--- Data in this exercise Enclosed Below ---

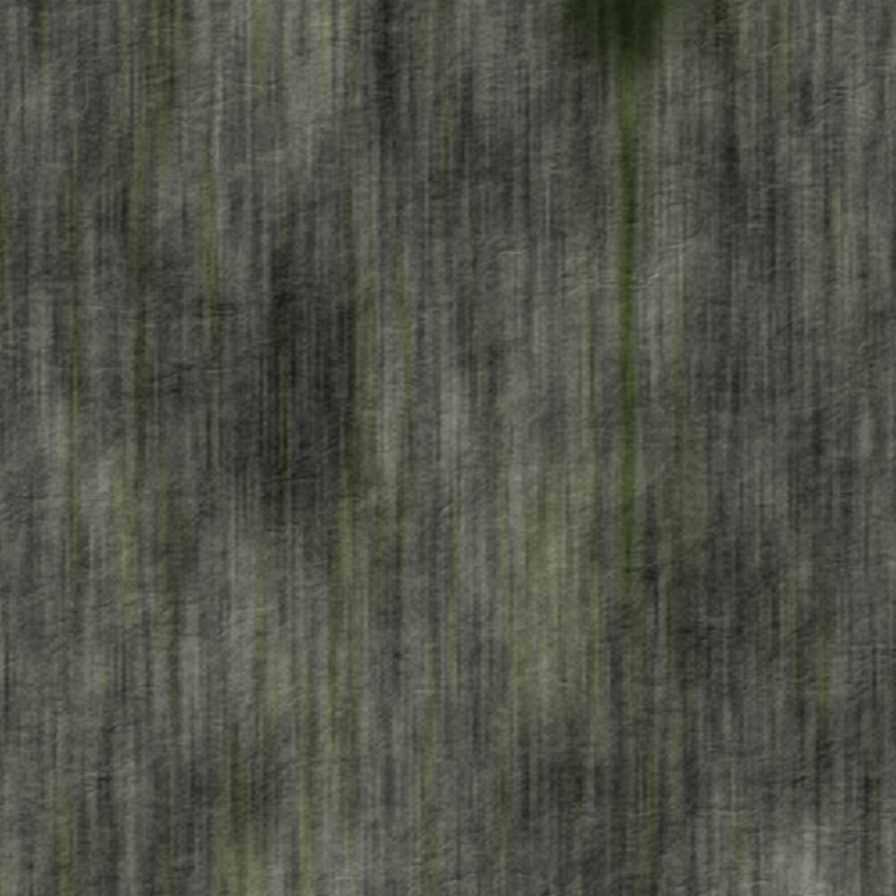
A WebGL 2 fragment shader for this texture:

```glsl
#version 300 es
precision highp float;
// Weathered concrete wall with vertical rain streaks, faint moss and one green trickle.

uniform vec2 u_resolution;
out vec4 fragColor;

const vec3 STONE_TINT = vec3(1.0, 1.01, 0.93);
const vec3 MOSS_TINT = vec3(0.95, 1.0, 0.82);
const vec3 TRICKLE_COLOR = vec3(0.20, 0.25, 0.09);
const vec3 STAIN_COLOR = vec3(0.09, 0.12, 0.05);
const float BASE_TONE = 0.312;

const vec2 BLOTCH_SCALE = vec2(11.0, 6.0);
const vec2 DRIP_SCALE = vec2(48.0, 8.0);
const vec2 STREAK_SCALE = vec2(115.0, 8.0);
const vec2 MOSS_SCALE = vec2(38.0, 3.0);
const vec2 RELIEF_SCALE = vec2(24.0, 32.0);
const float GRAIN_SCALE = 250.0;
const float BLOTCH_GAIN = 0.31;
const float DRIP_GAIN = 0.11;
const float STREAK_GAIN = 0.20;
const float RELIEF_GAIN = 0.42;
const float GRAIN_GAIN = 0.07;
const vec2 LIGHT_STEP = vec2(-0.0014, 0.0024);

const float TRICKLE_X = 0.70;
const float TRICKLE_END = 0.25;
const float TRICKLE_WIDTH = 0.009;
const vec2 STAIN_SIZE = vec2(0.08, 0.085);

float hash(vec2 p) {
    return fract(sin(dot(p, vec2(127.1, 311.7))) * 43758.5453);
}

float noise(vec2 p) {
    vec2 cell = floor(p);
    vec2 f = fract(p);
    f = f * f * (3.0 - 2.0 * f);
    float low = mix(hash(cell), hash(cell + vec2(1.0, 0.0)), f.x);
    float high = mix(hash(cell + vec2(0.0, 1.0)), hash(cell + vec2(1.0, 1.0)), f.x);
    return mix(low, high, f.y);
}

// Layered noise in 0..1; higher persistence is rougher
float fbm(vec2 p, int octaves, float persistence) {
    float sum = 0.0, total = 0.0, weight = 1.0;
    for (int i = 0; i < octaves; i++) {
        sum += weight * noise(p);
        total += weight;
        weight *= persistence;
        p = p * 1.93 + vec2(17.3, 9.1);
    }
    return sum / total;
}

// Rough surface: fine lumps plus short broken creases
float surfaceHeight(vec2 uv) {
    vec2 p = uv * RELIEF_SCALE;
    p += 0.5 * vec2(noise(p * 0.9 + 3.1), noise(p * 0.9 + 41.7));
    float crease = abs(2.0 * fbm(p * 0.7 + 60.0, 4, 0.6) - 1.0);
    float broken = smoothstep(0.35, 0.65, noise(p * 0.35 + 90.0));
    return fbm(p, 4, 0.62) + 0.7 * broken * min(crease, 0.2);
}

void main() {
    vec2 uv = gl_FragCoord.xy / u_resolution;

    // Tone: broad blotches, drips and fine vertical streaks
    float blotch = fbm(uv * BLOTCH_SCALE + 5.0, 5, 0.55) - 0.5;
    float drip = fbm(uv * DRIP_SCALE + 23.0, 2, 0.6) - 0.5;
    float streak = fbm(uv * STREAK_SCALE + 71.0, 2, 1.2) - 0.5;
    float grain = noise(uv * GRAIN_SCALE) - 0.5;
    float relief = surfaceHeight(uv) - surfaceHeight(uv + LIGHT_STEP);
    float tone = BASE_TONE + BLOTCH_GAIN * blotch + DRIP_GAIN * drip
        + STREAK_GAIN * streak + GRAIN_GAIN * grain + RELIEF_GAIN * relief;
    vec3 color = max(tone, 0.08) * STONE_TINT;

    // Thin moss in narrow vertical bands
    float moss = smoothstep(0.50, 0.80, fbm(uv * MOSS_SCALE + 37.0, 3, 0.7));
    color *= mix(vec3(1.0), MOSS_TINT, moss);

    // Green trickle running down from the top edge
    float shade = tone / BASE_TONE;
    float wander = 0.003 * (noise(vec2(uv.y * 6.0, 8.0)) - 0.5);
    float offset = (uv.x - TRICKLE_X - wander) / TRICKLE_WIDTH;
    float reach = smoothstep(TRICKLE_END, TRICKLE_END + 0.15, uv.y);
    float patchy = 0.5 + 0.5 * noise(vec2(uv.x * 150.0, uv.y * 9.0));
    float core = exp(-offset * offset) * reach * patchy;
    float halo = exp(-0.08 * offset * offset) * smoothstep(0.55, 1.0, uv.y);
    color = mix(color, TRICKLE_COLOR * shade, 0.85 * core);
    color = mix(color, TRICKLE_COLOR * shade, 0.25 * halo);

    // Dark damp stain with a ragged lower edge
    vec2 q = (uv - vec2(TRICKLE_X, 1.0)) / STAIN_SIZE;
    q.y *= 0.7 + 0.8 * fbm(vec2(uv.x * 45.0, uv.y * 6.0), 3, 0.5);
    float stain = 1.0 - smoothstep(0.2, 1.5, length(q));
    color = mix(color, STAIN_COLOR * shade, 0.92 * stain);

    fragColor = vec4(color, 1.0);
}
```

--- End of Enclosed Data in this exercise ---

* **Instructions to follow**
Images are to be skipped, and each line above is to be returned exactly.

* **Task answer**
A WebGL 2 fragment shader for this texture:

```glsl
#version 300 es
precision highp float;
// Weathered concrete wall with vertical rain streaks, faint moss and one green trickle.

uniform vec2 u_resolution;
out vec4 fragColor;

const vec3 STONE_TINT = vec3(1.0, 1.01, 0.93);
const vec3 MOSS_TINT = vec3(0.95, 1.0, 0.82);
const vec3 TRICKLE_COLOR = vec3(0.20, 0.25, 0.09);
const vec3 STAIN_COLOR = vec3(0.09, 0.12, 0.05);
const float BASE_TONE = 0.312;

const vec2 BLOTCH_SCALE = vec2(11.0, 6.0);
const vec2 DRIP_SCALE = vec2(48.0, 8.0);
const vec2 STREAK_SCALE = vec2(115.0, 8.0);
const vec2 MOSS_SCALE = vec2(38.0, 3.0);
const vec2 RELIEF_SCALE = vec2(24.0, 32.0);
const float GRAIN_SCALE = 250.0;
const float BLOTCH_GAIN = 0.31;
const float DRIP_GAIN = 0.11;
const float STREAK_GAIN = 0.20;
const float RELIEF_GAIN = 0.42;
const float GRAIN_GAIN = 0.07;
const vec2 LIGHT_STEP = vec2(-0.0014, 0.0024);

const float TRICKLE_X = 0.70;
const float TRICKLE_END = 0.25;
const float TRICKLE_WIDTH = 0.009;
const vec2 STAIN_SIZE = vec2(0.08, 0.085);

float hash(vec2 p) {
    return fract(sin(dot(p, vec2(127.1, 311.7))) * 43758.5453);
}

float noise(vec2 p) {
    vec2 cell = floor(p);
    vec2 f = fract(p);
    f = f * f * (3.0 - 2.0 * f);
    float low = mix(hash(cell), hash(cell + vec2(1.0, 0.0)), f.x);
    float high = mix(hash(cell + vec2(0.0, 1.0)), hash(cell + vec2(1.0, 1.0)), f.x);
    return mix(low, high, f.y);
}

// Layered noise in 0..1; higher persistence is rougher
float fbm(vec2 p, int octaves, float persistence) {
    float sum = 0.0, total = 0.0, weight = 1.0;
    for (int i = 0; i < octaves; i++) {
        sum += weight * noise(p);
        total += weight;
        weight *= persistence;
        p = p * 1.93 + vec2(17.3, 9.1);
    }
    return sum / total;
}

// Rough surface: fine lumps plus short broken creases
float surfaceHeight(vec2 uv) {
    vec2 p = uv * RELIEF_SCALE;
    p += 0.5 * vec2(noise(p * 0.9 + 3.1), noise(p * 0.9 + 41.7));
    float crease = abs(2.0 * fbm(p * 0.7 + 60.0, 4, 0.6) - 1.0);
    float broken = smoothstep(0.35, 0.65, noise(p * 0.35 + 90.0));
    return fbm(p, 4, 0.62) + 0.7 * broken * min(crease, 0.2);
}

void main() {
    vec2 uv = gl_FragCoord.xy / u_resolution;

    // Tone: broad blotches, drips and fine vertical streaks
    float blotch = fbm(uv * BLOTCH_SCALE + 5.0, 5, 0.55) - 0.5;
    float drip = fbm(uv * DRIP_SCALE + 23.0, 2, 0.6) - 0.5;
    float streak = fbm(uv * STREAK_SCALE + 71.0, 2, 1.2) - 0.5;
    float grain = noise(uv * GRAIN_SCALE) - 0.5;
    float relief = surfaceHeight(uv) - surfaceHeight(uv + LIGHT_STEP);
    float tone = BASE_TONE + BLOTCH_GAIN * blotch + DRIP_GAIN * drip
        + STREAK_GAIN * streak + GRAIN_GAIN * grain + RELIEF_GAIN * relief;
    vec3 color = max(tone, 0.08) * STONE_TINT;

    // Thin moss in narrow vertical bands
    float moss = smoothstep(0.50, 0.80, fbm(uv * MOSS_SCALE + 37.0, 3, 0.7));
    color *= mix(vec3(1.0), MOSS_TINT, moss);

    // Green trickle running down from the top edge
    float shade = tone / BASE_TONE;
    float wander = 0.003 * (noise(vec2(uv.y * 6.0, 8.0)) - 0.5);
    float offset = (uv.x - TRICKLE_X - wander) / TRICKLE_WIDTH;
    float reach = smoothstep(TRICKLE_END, TRICKLE_END + 0.15, uv.y);
    float patchy = 0.5 + 0.5 * noise(vec2(uv.x * 150.0, uv.y * 9.0));
    float core = exp(-offset * offset) * reach * patchy;
    float halo = exp(-0.08 * offset * offset) * smoothstep(0.55, 1.0, uv.y);
    color = mix(color, TRICKLE_COLOR * shade, 0.85 * core);
    color = mix(color, TRICKLE_COLOR * shade, 0.25 * halo);

    // Dark damp stain with a ragged lower edge
    vec2 q = (uv - vec2(TRICKLE_X, 1.0)) / STAIN_SIZE;
    q.y *= 0.7 + 0.8 * fbm(vec2(uv.x * 45.0, uv.y * 6.0), 3, 0.5);
    float stain = 1.0 - smoothstep(0.2, 1.5, length(q));
    color = mix(color, STAIN_COLOR * shade, 0.92 * stain);

    fragColor = vec4(color, 1.0);
}
```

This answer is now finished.